_Problem to solve_
List each line of the data that holds the string "padding".

_Study material_
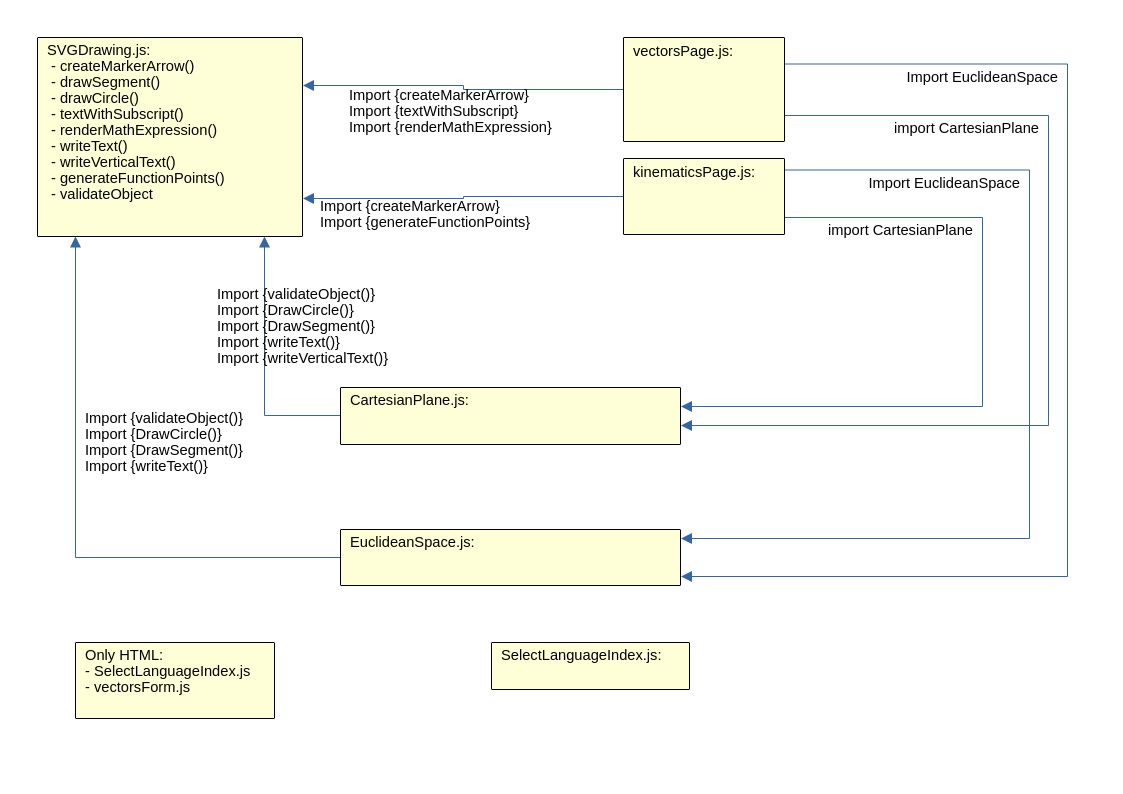
<!DOCTYPE html>
<html lang="en">
<head>
<meta charset="utf-8">
<title>Module import diagram</title>
<style>
  :root {
    --paper: #ffffff;
    --module-fill: #ffffd7;
    --module-line: #000000;
    --connector: #3465a4;
    --text: #000000;
  }
  * { box-sizing: border-box; margin: 0; padding: 0; }
  html, body { width: 1123px; height: 794px; overflow: hidden; background: var(--paper); }
  .diagram {
    position: relative;
    width: 1123px;
    height: 794px;
    overflow: hidden;
    color: var(--text);
    font: 14.67px/16px "Liberation Sans", Arial, sans-serif;
    white-space: nowrap;
  }
  .connectors { position: absolute; left: 0; top: 0; }
  .connectors polyline { fill: none; stroke: var(--connector); stroke-width: 1; }
  .connectors use { fill: var(--connector); }
  .module {
    position: absolute;
    padding: 4px 9px;
    background: var(--module-fill);
    border: 1px solid var(--module-line);
    border-radius: 1px;
  }
  .module h2 { font: inherit; }
  ul { list-style: none; }
  .functions { padding-left: 4px; }
  .imports { position: absolute; }

  .svg-drawing { left: 37px; top: 37px; width: 266px; height: 200px; }
  .vectors-page { left: 623px; top: 37px; width: 162px; height: 105px; padding-top: 5px; }
  .kinematics-page { left: 623px; top: 158px; width: 162px; height: 77px; padding-top: 5px; }
  .cartesian-plane { left: 340px; top: 387px; width: 341px; height: 58px; }
  .euclidean-space { left: 340px; top: 529px; width: 341px; height: 57px; }
  .only-html { left: 75px; top: 642px; width: 200px; height: 77px; }
  .language-index { left: 491px; top: 642px; width: 199px; height: 48px; }

  .vectors-to-drawing { left: 349px; top: 87px; }
  .kinematics-to-drawing { left: 320px; top: 198px; }
  .cartesian-to-drawing { left: 217px; top: 286px; }
  .euclidean-to-drawing { left: 85px; top: 410px; }
  .vectors-to-euclidean { right: 65px; top: 69px; }
  .vectors-to-cartesian { right: 84px; top: 120px; }
  .kinematics-to-euclidean { right: 103px; top: 175px; }
  .kinematics-to-cartesian { right: 150px; top: 222px; }
</style>
</head>
<body>
<main class="diagram">
  <svg class="connectors" width="1123" height="794" viewBox="0 0 1123 794" aria-hidden="true">
    <defs>
      <polygon id="arrow-left" points="0,0 11,-5.5 11,5.5"/>
      <polygon id="arrow-up" points="0,0 -5.5,11 5.5,11"/>
    </defs>
    <polyline points="623,89.5 463.5,89.5 463.5,85.5 312,85.5"/>
    <polyline points="623,196.5 463.5,196.5 463.5,198.5 312,198.5"/>
    <polyline points="340,415.5 264.5,415.5 264.5,246"/>
    <polyline points="340,557.5 75.5,557.5 75.5,246"/>
    <polyline points="785,64 1067.5,64 1067.5,576.5 690,576.5"/>
    <polyline points="785,115.5 1048.5,115.5 1048.5,425.5 690,425.5"/>
    <polyline points="785,170 1029.5,170 1029.5,538.5 690,538.5"/>
    <polyline points="785,217.5 982.5,217.5 982.5,406.5 690,406.5"/>
    <use href="#arrow-left" x="303" y="85.5"/>
    <use href="#arrow-left" x="303" y="198.5"/>
    <use href="#arrow-left" x="681" y="406.5"/>
    <use href="#arrow-left" x="681" y="425.5"/>
    <use href="#arrow-left" x="681" y="538.5"/>
    <use href="#arrow-left" x="681" y="576.5"/>
    <use href="#arrow-up" x="75.5" y="236.5"/>
    <use href="#arrow-up" x="264.5" y="236.5"/>
  </svg>

  <section class="module svg-drawing">
    <h2>SVGDrawing.js:</h2>
    <ul class="functions">
      <li>- createMarkerArrow()</li>
      <li>- drawSegment()</li>
      <li>- drawCircle()</li>
      <li>- textWithSubscript()</li>
      <li>- renderMathExpression()</li>
      <li>- writeText()</li>
      <li>- writeVerticalText()</li>
      <li>- generateFunctionPoints()</li>
      <li>- validateObject</li>
    </ul>
  </section>
  <section class="module vectors-page"><h2>vectorsPage.js:</h2></section>
  <section class="module kinematics-page"><h2>kinematicsPage.js:</h2></section>
  <section class="module cartesian-plane"><h2>CartesianPlane.js:</h2></section>
  <section class="module euclidean-space"><h2>EuclideanSpace.js:</h2></section>
  <section class="module only-html">
    <h2>Only HTML:</h2>
    <ul>
      <li>- SelectLanguageIndex.js</li>
      <li>- vectorsForm.js</li>
    </ul>
  </section>
  <section class="module language-index"><h2>SelectLanguageIndex.js:</h2></section>

  <ul class="imports vectors-to-drawing">
    <li>Import {createMarkerArrow}</li>
    <li>Import {textWithSubscript}</li>
    <li>Import {renderMathExpression}</li>
  </ul>
  <ul class="imports kinematics-to-drawing">
    <li>Import {createMarkerArrow}</li>
    <li>Import {generateFunctionPoints}</li>
  </ul>
  <ul class="imports cartesian-to-drawing">
    <li>Import {validateObject()}</li>
    <li>Import {DrawCircle()}</li>
    <li>Import {DrawSegment()}</li>
    <li>Import {writeText()}</li>
    <li>Import {writeVerticalText()}</li>
  </ul>
  <ul class="imports euclidean-to-drawing">
    <li>Import {validateObject()}</li>
    <li>Import {DrawCircle()}</li>
    <li>Import {DrawSegment()}</li>
    <li>Import {writeText()}</li>
  </ul>
  <p class="imports vectors-to-euclidean">Import EuclideanSpace</p>
  <p class="imports vectors-to-cartesian">import CartesianPlane</p>
  <p class="imports kinematics-to-euclidean">Import EuclideanSpace</p>
  <p class="imports kinematics-to-cartesian">import CartesianPlane</p>
</main>
</body>
</html>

_Worked solution_
  * { box-sizing: border-box; margin: 0; padding: 0; }
    padding: 4px 9px;
  .functions { padding-left: 4px; }
  .vectors-page { left: 623px; top: 37px; width: 162px; height: 105px; padding-top: 5px; }
  .kinematics-page { left: 623px; top: 158px; width: 162px; height: 77px; padding-top: 5px; }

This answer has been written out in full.